COS sent intrepid reporters Liam Tomkins and Dom Campbell to savour Soccer Aid 2010 last weekend, little did they know that Woody Harrelson would score the winning penalty!
Last Sunday I was one of approximately 65,000 people lucky enough to be sat at Old Trafford as a host of football legends and bonafide celebrities took to the pitch to battle it out for the title of Soccer Aid Champions 2010. Oh, and Paddy Kielty turned up too.
Despite the seating having clearly been designed for people lacking in the leg department, the Theatre of Dreams was the perfect venue for such an occasion and the ground was largely filled corner to corner making for a lively atmosphere. There was even a hint of World Cup fever hitting the stands as the sound of air horns and vuvuzelas rang out to greet the teams as they emerged from the tunnel.
Leading out England was Spurs manager Harry Redknapp, followed by his evergreen assistant James Corden. Taking charge of the rest of the world were Liverpool legends Kenny Dalglish and Ian Rush. Several hugs and handshakes later, Pierluigi Collina signalled the start of the game that saw legends and celebrities such as Alan Shearer and Robbie Williams go head to head with some formidable opponents including former France ace Zinedine Zidane and fiery celebrity chef Gordon Ramsey.

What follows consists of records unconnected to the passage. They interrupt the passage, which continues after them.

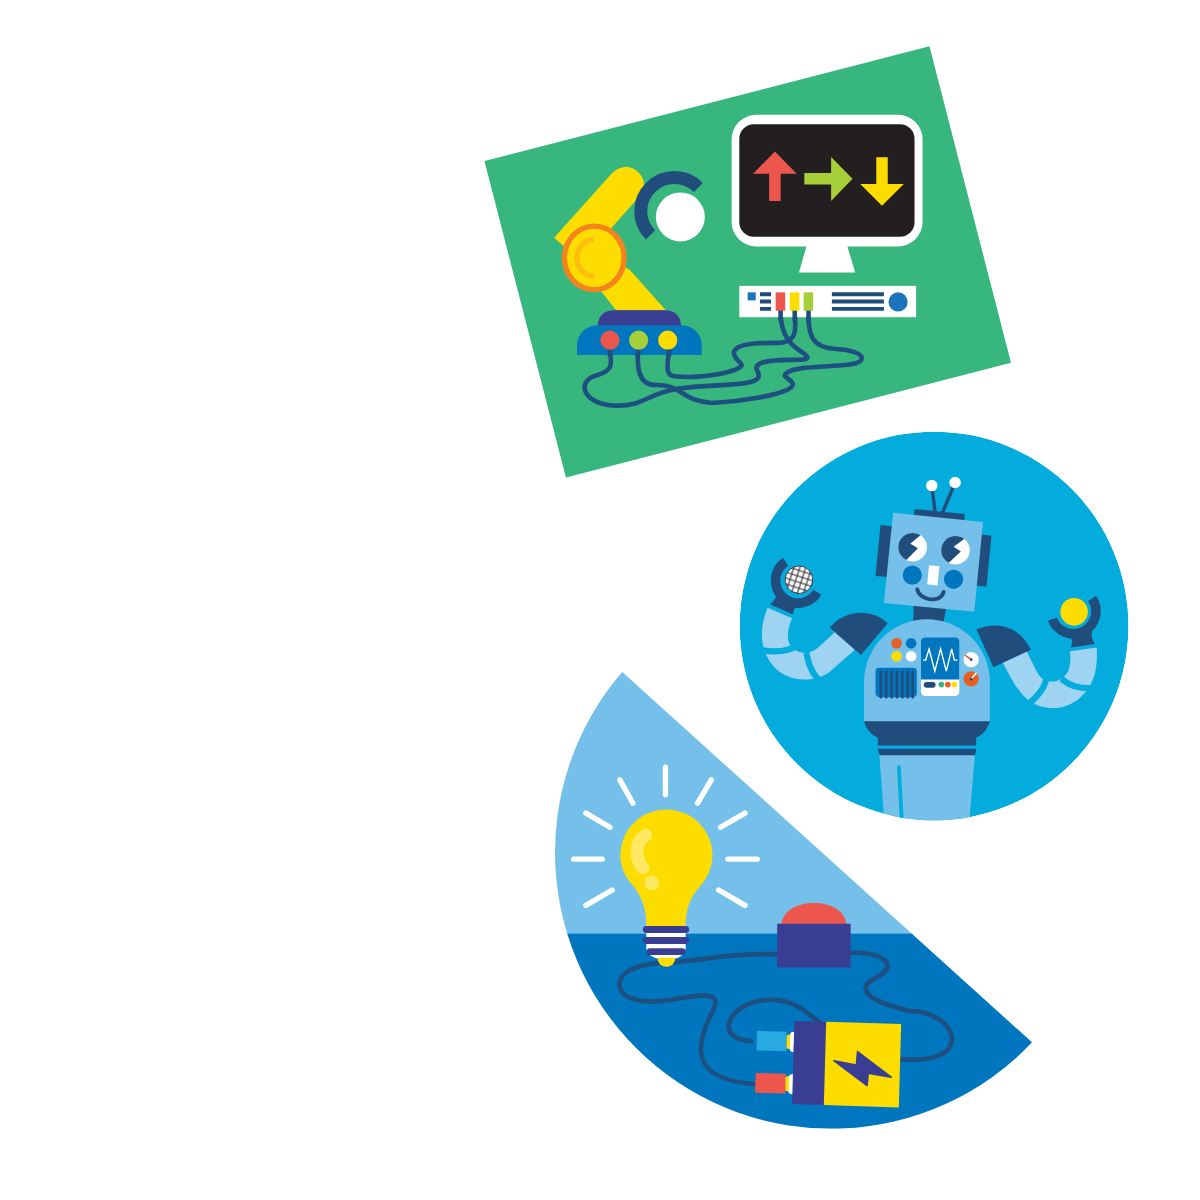
<!DOCTYPE html>
<html lang="en">
<head>
<meta charset="utf-8">
<title>Robotics and circuits illustration</title>
<style>
:root {
  --paper: #ffffff;
  --green: #37b67e;
  --cyan: #03acdd;
  --sky: #74c0ea;
  --pale: #9ed3f2;
  --blue: #0076be;
  --navy: #214d7d;
  --wire: #1d4f80;
  --indigo: #3a3e92;
  --yellow: #fddd00;
  --shine: #ffe963;
  --amber: #fcbf0f;
  --orange: #f5841f;
  --rust: #e85f24;
  --red: #ed564d;
  --lime: #a7cf3a;
  --black: #231f20;
}
html, body { margin: 0; padding: 0; background: var(--paper); }
body { width: 1200px; height: 1200px; overflow: hidden; }
svg { display: block; width: 1200px; height: 1200px; }
.paper { fill: var(--paper); }
.green { fill: var(--green); }
.cyan { fill: var(--cyan); }
.sky { fill: var(--sky); }
.pale { fill: var(--pale); }
.blue { fill: var(--blue); }
.navy { fill: var(--navy); }
.indigo { fill: var(--indigo); }
.yellow { fill: var(--yellow); }
.shine { fill: var(--shine); }
.rust { fill: var(--rust); }
.red { fill: var(--red); }
.lime { fill: var(--lime); }
.black { fill: var(--black); }
.line { fill: none; }
.cable { fill: none; stroke: var(--wire); stroke-width: 6; }
.claw { fill: none; stroke: var(--navy); }
.joint-gap { fill: none; stroke: var(--cyan); stroke-width: 8; }
.rays { fill: none; stroke: var(--paper); stroke-width: 7; stroke-linecap: round; }
</style>
</head>
<body>
<svg viewBox="0 0 1568 1568" role="img" aria-label="Three scenes: a robot arm wired to a computer, a cheerful robot, and a light bulb circuit">
  <defs>
    <clipPath id="disc-clip"><circle cx="1220.500" cy="818" r="254"/></clipPath>
    <clipPath id="half-clip"><path d="M813 878L1348.500 1362A361 361 0 0 1 813 878Z"/></clipPath>
    <clipPath id="left-eye-clip"><circle cx="1192.500" cy="715" r="18.700"/></clipPath>
    <clipPath id="right-eye-clip"><circle cx="1248.500" cy="719" r="18.700"/></clipPath>
    <pattern id="mesh" width="7.400" height="7.400" patternUnits="userSpaceOnUse" patternTransform="translate(1044 757) rotate(18)">
      <rect width="7.400" height="7.400" fill="#fff"/>
      <path d="M0 3.700H7.400M3.700 0V7.400" stroke="#231f20" stroke-width="1.300"/>
    </pattern>
    <path id="grille-slot" d="M0 878V911"/>
  </defs>

  <g id="robot-arm-scene">
    <path class="green" d="M633 210.500L1214.500 60.500L1321 474L739.500 624Z"/>

    <g id="cables">
      <path class="cable" d="M797 452C797 474 806 483 778 491C752 499 762 530 807 530C842 530 845 515 885 508C930 501 985 506 991 493C994 485 982 482 993 475C1010 466 1055 474 1055 467C1052 457 1019 456 1020 404"/>
      <path class="cable" d="M834 454C832 480 834 503 856 503C891 502 890 524 930 526.500C960 525 1036 516 1036 502C1034 494 1021 493 1027 488C1046 473 1126 484 1126 468C1126 462 1112 457 1092 456C1061 454 1056 440 1056 404"/>
      <path class="cable" d="M874 454C873 478 867 491 884 492C920 495 969 485 969 477C968 472 958 469 959 460C962 447 1000 448 1018 448C1045 447 1039 425 1038 404"/>
    </g>

    <g id="robot-arm">
      <path class="yellow" d="M724 310.500L799 227C809 216 825 215 834 225C843 233 844 247 836 256L798 299L745 329Z"/>
      <path class="yellow" d="M785 380L805 405.500H870L826 356Q820 349 812 348Z"/>
      <ellipse class="yellow" cx="776.500" cy="337" rx="39" ry="41.500" style="stroke:var(--orange);stroke-width:7"/>
      <path class="line" d="M776.500 313A22.500 24 0 0 0 776.500 361" style="stroke:var(--amber);stroke-width:7"/>
      <path class="indigo" d="M781 426Q782 405.500 803 405.500H868Q889 405.500 890 426Z"/>
      <path class="blue" d="M754 464V452C754 436 766 425 782 425H889C905 425 917 436 917 452V464Z"/>
      <circle class="red" cx="797" cy="444.500" r="12.500"/>
      <circle class="lime" cx="834.500" cy="444.500" r="12.500"/>
      <circle class="yellow" cx="872.500" cy="444.500" r="12.500"/>
      <path class="cable" d="M797 457V466M834 457L833 466M874.500 457L874 466"/>
      <path class="claw" d="M912.500 245A44 44 0 0 0 850 307" stroke-width="17"/>
      <circle class="paper" cx="889" cy="283.500" r="32"/>
    </g>

    <g id="computer">
      <rect class="paper" x="956" y="150" width="249.500" height="172" rx="32"/>
      <rect class="black" x="966" y="162.500" width="229" height="147" rx="19"/>
      <path class="red" d="M1012.500 198L1041 227H1020V262.500H1005V227H984Z"/>
      <path class="lime" d="M1114 233.500L1086 262.500V241H1051V226H1086V205Z"/>
      <path class="yellow" d="M1152.500 269L1124 240.500H1145V205.500H1160V240.500H1181Z"/>
      <path class="paper" d="M1054 321H1107L1117.500 356H1044Z"/>
      <rect class="paper" x="966" y="373.500" width="231" height="41"/>
      <rect x="977" y="382" width="10.500" height="10.500" fill="#1c75bc"/>
      <path class="line" d="M993 384.500H1007.500M993 394H1007.500M993 403.500H1007.500M1087 384.500H1155M1087 394H1155M1087 403.500H1155" style="stroke:var(--navy);stroke-width:5"/>
      <path class="cable" d="M1020 405V420M1038.500 405V420M1056.500 405V420"/>
      <rect class="red" x="1013.500" y="382" width="12.500" height="24"/>
      <rect class="yellow" x="1032" y="382" width="12.500" height="24"/>
      <rect class="lime" x="1050" y="382" width="12.500" height="24"/>
      <circle cx="1173.500" cy="394.500" r="12.500" fill="#1c75bc"/>
    </g>
  </g>

  <g id="robot-scene" clip-path="url(#disc-clip)">
    <circle class="cyan" cx="1220.500" cy="818" r="254"/>

    <g id="left-arm">
      <path class="pale" d="M1003 794L1035 808C1026 829 1029 842 1037 848C1046 855 1059 854 1068 847L1091 826L1117 849L1085 877C1067 892 1030 893 1011 871C993 850 991 823 1003 794Z"/>
      <path class="joint-gap" d="M994 849C1012 853 1030 851 1043 843M1053 846Q1055 872 1069 888"/>
      <path class="navy" d="M1084 820C1108 793 1142 797 1160 814.500L1125 856Z"/>
      <path class="navy" d="M1016 774Q1014 784 1006 789.500L1036 803Q1037 794 1044 788Z"/>
      <path class="claw" d="M1026.500 734A29.500 29.500 0 1 0 1068 774" stroke-width="12.500"/>
      <circle cx="1044" cy="757.500" r="18" fill="url(#mesh)" stroke="#231f20" stroke-width="1"/>
    </g>

    <g id="right-arm">
      <path class="pale" d="M1308 862L1340 848L1355 878C1364 896 1388 894 1396 876C1399 868 1399 860 1398 851L1433 846C1435 880 1427 896 1413 910C1395 928 1365 930 1345 916C1330 905 1322 887 1308 862Z"/>
      <path class="joint-gap" d="M1344 920C1359 907 1367 896 1368 881M1387 887Q1402 900 1424 899"/>
      <path class="navy" d="M1276 822.500C1303 811 1333 819 1347 849L1298 872Z"/>
      <path class="navy" d="M1398 830Q1403 837 1399 846L1431 841.500Q1425 835 1427 825Z"/>
      <path class="claw" d="M1427 782A29.500 29.500 0 1 1 1375 809" stroke-width="12.500"/>
      <circle class="yellow" cx="1403.500" cy="799.500" r="18"/>
    </g>

    <g id="head">
      <path class="line" d="M1222 670L1218 638M1231 671L1247 633" style="stroke:var(--navy);stroke-width:4.500"/>
      <circle class="paper" cx="1217.500" cy="634.500" r="7.500"/>
      <circle class="paper" cx="1248" cy="630.500" r="7.500"/>
      <path class="navy" d="M1195 665L1260.500 671.500L1260 682L1194 676ZM1150.500 686L1167 688L1160 754L1144 752.500ZM1280 698L1295.500 700L1289 766.500L1274 765ZM1194 790L1236.500 794L1232 818H1193Z"/>
      <path class="sky" d="M1167 670L1284.500 682L1273 799.500L1155 788Z"/>
      <circle class="paper" cx="1192.500" cy="715" r="18.700"/>
      <path class="navy" clip-path="url(#left-eye-clip)" d="M1207 695L1203 699L1189.500 710.500L1199.500 716.500L1182 734H1168V692Z"/>
      <circle class="paper" cx="1248.500" cy="719" r="18.700"/>
      <path class="navy" clip-path="url(#right-eye-clip)" d="M1267 699L1246 714.500L1255.500 720.500L1236 739H1226V696Z"/>
      <circle class="blue" cx="1192" cy="751.500" r="12.500"/>
      <circle class="blue" cx="1246" cy="757" r="12.500"/>
      <path class="paper" d="M1214 738.500L1227.500 740L1225 765L1211.500 763.500Z"/>
      <path class="line" d="M1198.500 770C1202 786 1230 788 1233 773.500" style="stroke:var(--navy);stroke-width:5;stroke-linecap:round"/>
    </g>

    <g id="torso">
      <path class="sky" d="M1129 943V888.500A82.300 82.300 0 0 1 1293.500 888.500V943ZM1149 986H1274L1266 1080H1156Z"/>
      <path class="navy" d="M1129 942.500H1293.500C1290 953 1285 960 1275.500 964V974H1147V964C1138 960 1132 953 1129 942.500ZM1147 978.500H1275.500L1274 987H1149Z"/>
      <path class="line" d="M1174.500 1000.500L1178.500 1075" style="stroke:var(--cyan);stroke-width:5"/>
      <circle class="rust" cx="1171.500" cy="840.500" r="7"/>
      <circle class="blue" cx="1190.500" cy="840.500" r="7"/>
      <circle class="yellow" cx="1171.500" cy="857.500" r="7"/>
      <circle class="paper" cx="1190.500" cy="857.500" r="7"/>
      <rect class="blue" x="1144" y="872.500" width="54" height="38.500" rx="5"/>
      <g id="grille" stroke-linecap="round" style="stroke:var(--navy);stroke-width:3.500">
        <use href="#grille-slot" x="1151"/>
        <use href="#grille-slot" x="1158"/>
        <use href="#grille-slot" x="1165"/>
        <use href="#grille-slot" x="1172"/>
        <use href="#grille-slot" x="1179"/>
        <use href="#grille-slot" x="1186"/>
        <use href="#grille-slot" x="1192.500"/>
      </g>
      <rect class="paper" x="1203.500" y="860" width="50" height="49.500" rx="6"/>
      <path class="blue" d="M1203.500 888V839Q1203.500 833 1209.500 833H1247.500Q1253.500 833 1253.500 839V888Z"/>
      <path class="line" d="M1206 862.500H1209.500L1214 848L1221.500 877L1229 848L1236.500 877L1243.500 848L1247 862.500H1251" style="stroke:var(--paper);stroke-width:1.800"/>
      <rect class="navy" x="1207" y="891" width="15.500" height="7.500" rx="3.700"/>
      <circle class="green" cx="1230" cy="894.500" r="3.700"/>
      <circle class="rust" cx="1238.500" cy="894.500" r="3.700"/>
      <circle class="yellow" cx="1247" cy="894.500" r="3.700"/>
      <circle class="paper" cx="1269" cy="862" r="10"/>
      <path class="line" d="M1261 856L1269 862" style="stroke:var(--rust);stroke-width:2"/>
      <circle class="navy" cx="1269" cy="862" r="1.800"/>
      <circle class="rust" cx="1269" cy="887" r="10"/>
      <path class="line" d="M1276 879L1269 887" style="stroke:var(--paper);stroke-width:2"/>
      <circle class="navy" cx="1269" cy="887.500" r="1.800"/>
    </g>
  </g>

  <g id="circuit-scene">
    <g clip-path="url(#half-clip)">
      <rect class="sky" x="715" y="870" width="640" height="352"/>
      <rect class="blue" x="715" y="1220" width="640" height="266"/>
    </g>

    <path class="rays" d="M869.500 1002.500V1038.500M810 1019L827 1049.500M929.500 1019L911.500 1049.500M765.500 1062.500L797 1081M973.500 1062.500L941.500 1081M749.500 1122.500H787M951 1122.500H989.500M765.500 1183L800 1163M973.500 1183L939 1163"/>

    <g id="circuit-wires">
      <path class="cable" d="M1018 1247C940 1245 922 1256 870 1257.500C822 1260 808 1275 809.500 1288C812 1306 842 1313 880 1306C906 1301 936 1295 935 1311C933 1325 916 1341 916 1372C917 1402 945 1414 989 1416.500"/>
      <path class="cable" d="M1109 1245C1145 1244 1160 1253 1159.500 1263C1158 1277 1131 1278 1131 1292C1132 1305 1160 1314 1189 1321C1220 1321 1244 1340 1244 1358C1243 1377 1222 1387 1174 1384"/>
      <path class="cable" d="M984 1360.500C960 1360 952 1350 952 1341C955 1317 986 1305 1012 1306.500C1045 1309 1055 1326 1073 1337"/>
    </g>

    <g id="light-bulb">
      <path class="paper" d="M844.500 1208H896V1240Q892 1252 879 1253H862Q849 1252 844.500 1240Z"/>
      <path class="yellow" d="M810.500 1115.500A60.300 60.300 0 0 1 931 1115.500C931 1134 924 1148 914 1159C900 1174 896 1192 895.500 1212H844.500C845 1190 840 1173 827 1157C816 1145 810.500 1132 810.500 1115.500Z"/>
      <path class="line" d="M843.500 1091.500C830 1099 829 1122 840 1134" style="stroke:var(--shine);stroke-width:17;stroke-linecap:round"/>
      <circle class="shine" cx="851.500" cy="1153.500" r="9.500"/>
      <path class="line" d="M844.500 1214.500H896M844.500 1229H896M849.500 1243.500H891.500" style="stroke:var(--indigo);stroke-width:9;stroke-linecap:round"/>
      <path class="yellow" d="M859 1251.500H882.500A11.700 11.700 0 0 1 859 1251.500Z"/>
    </g>

    <g id="push-button">
      <path class="red" d="M1021 1208C1023 1190 1041 1180 1063.500 1180C1086 1180 1104 1190 1106 1208Z"/>
      <rect class="indigo" x="1015.500" y="1207" width="96" height="57"/>
    </g>

    <g id="battery">
      <path d="M989 1347L1028 1348L1027 1373.500L988.500 1372.500Z" fill="#28a9e1"/>
      <path class="red" d="M987.500 1402L1027 1403L1026 1429L986.500 1428Z"/>
      <path class="yellow" d="M1028 1353L1033 1351V1371L1027.500 1370ZM1026.500 1407L1032 1405.500L1031.500 1427L1026 1425Z"/>
      <path class="paper" d="M1032.500 1351Q1033 1348 1038 1348L1037 1375Q1032 1374 1032 1371ZM1031 1406.500Q1032 1403.500 1037 1403.500L1036 1430Q1031 1430 1030.500 1427Z"/>
      <path class="indigo" d="M1038 1334L1081 1335L1078 1444L1035 1442.500Z"/>
      <path class="yellow" d="M1079.500 1335L1177.500 1338L1174.500 1447L1076.500 1444Z"/>
      <path class="indigo" d="M1089.500 1386L1119 1391.500L1120.500 1374L1164.500 1407.500L1134.500 1402.500L1133 1418.500Z" style="stroke:var(--indigo);stroke-width:2;stroke-linejoin:round"/>
    </g>
  </g>
</svg>
</body>
</html>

As was widely expected, the game started at a snail’s pace with both teams seeming reluctant to give the other an opportunity to embarrass them in front of a near capacity crowd. But for a first half penalty save by former England keeper David Seaman, there was little to shout about in terms of the match itself. It was up to the fans, then, to provide their own entertainment in the form of an epic Mexican wave which circulated the stadium for several minutes before all but one man in front of me decided enough was enough.
Eventually, and with just seconds remaining in the first half, Alan Shearer put Jamie Redknapp in on goal and the former Liverpool midfielder fired past Jens Lehmann to give England the lead at the break.
Both managers made changes at half time, most notably opting to replace David Seaman and Jens Lehman with Jamie Theakston and Paddy Kielty, respectively. If ever there was a sure fire indication that goals were to follow it came in the form of the latter’s warm up as both Luis Figo and Jens Lehmann repeatedly put shots past him from way outside the box.
Sure enough, it wasn’t too long into the second half before England were 2 up. Former Manchester Utd striker Teddy Sherringham enjoyed his return to Old Trafford, marking it with a signature goal. However, England’s joy was short-lived as the The Rest Of The World quickly hit back through Joe Calzaghe before Liverpool legend Sami Hyypia rose like a salmon to head home the equalizer.
From this point on there was little left to do but sit back and admire the few players that stood out head and shoulders above the rest. Luis Figo and Zinedine Zidane seemed to cut almost everyone else out of the game as they showed glimpses of the kind of football that we all love to remember them by.
With the game ending in a draw, the two teams went on to compete in a penalty shootout which lasted the best part of 20 minutes before Woody Harrelson finally poked past Jamie Theakston to claim the trophy for The Rest Of The World. The real winner, though, was children’s charity Unicef which will benefit from £2.5m raised by the event.
All in all Soccer Aid 2010 proved to be a real hit for everyone involved. Celebrities such as Olly Murs and Michael Sheen realised their own dreams in playing at such an incredible venue, and football legends including Alan Shearer and Ryan Giggs had the chance to give something back after being lucky enough to ply their trade in such a lucrative and rewarding business for their entire careers.
This, then, was not the most explosive of football matches, but nor was it totally tame. In the end, it was what it was; real good fun for a real good cause. CLICK HERE to donate to UNICEF
David Seaman rolls back the years with this penalty save
Sami Hyypia runs 100 yards to almost score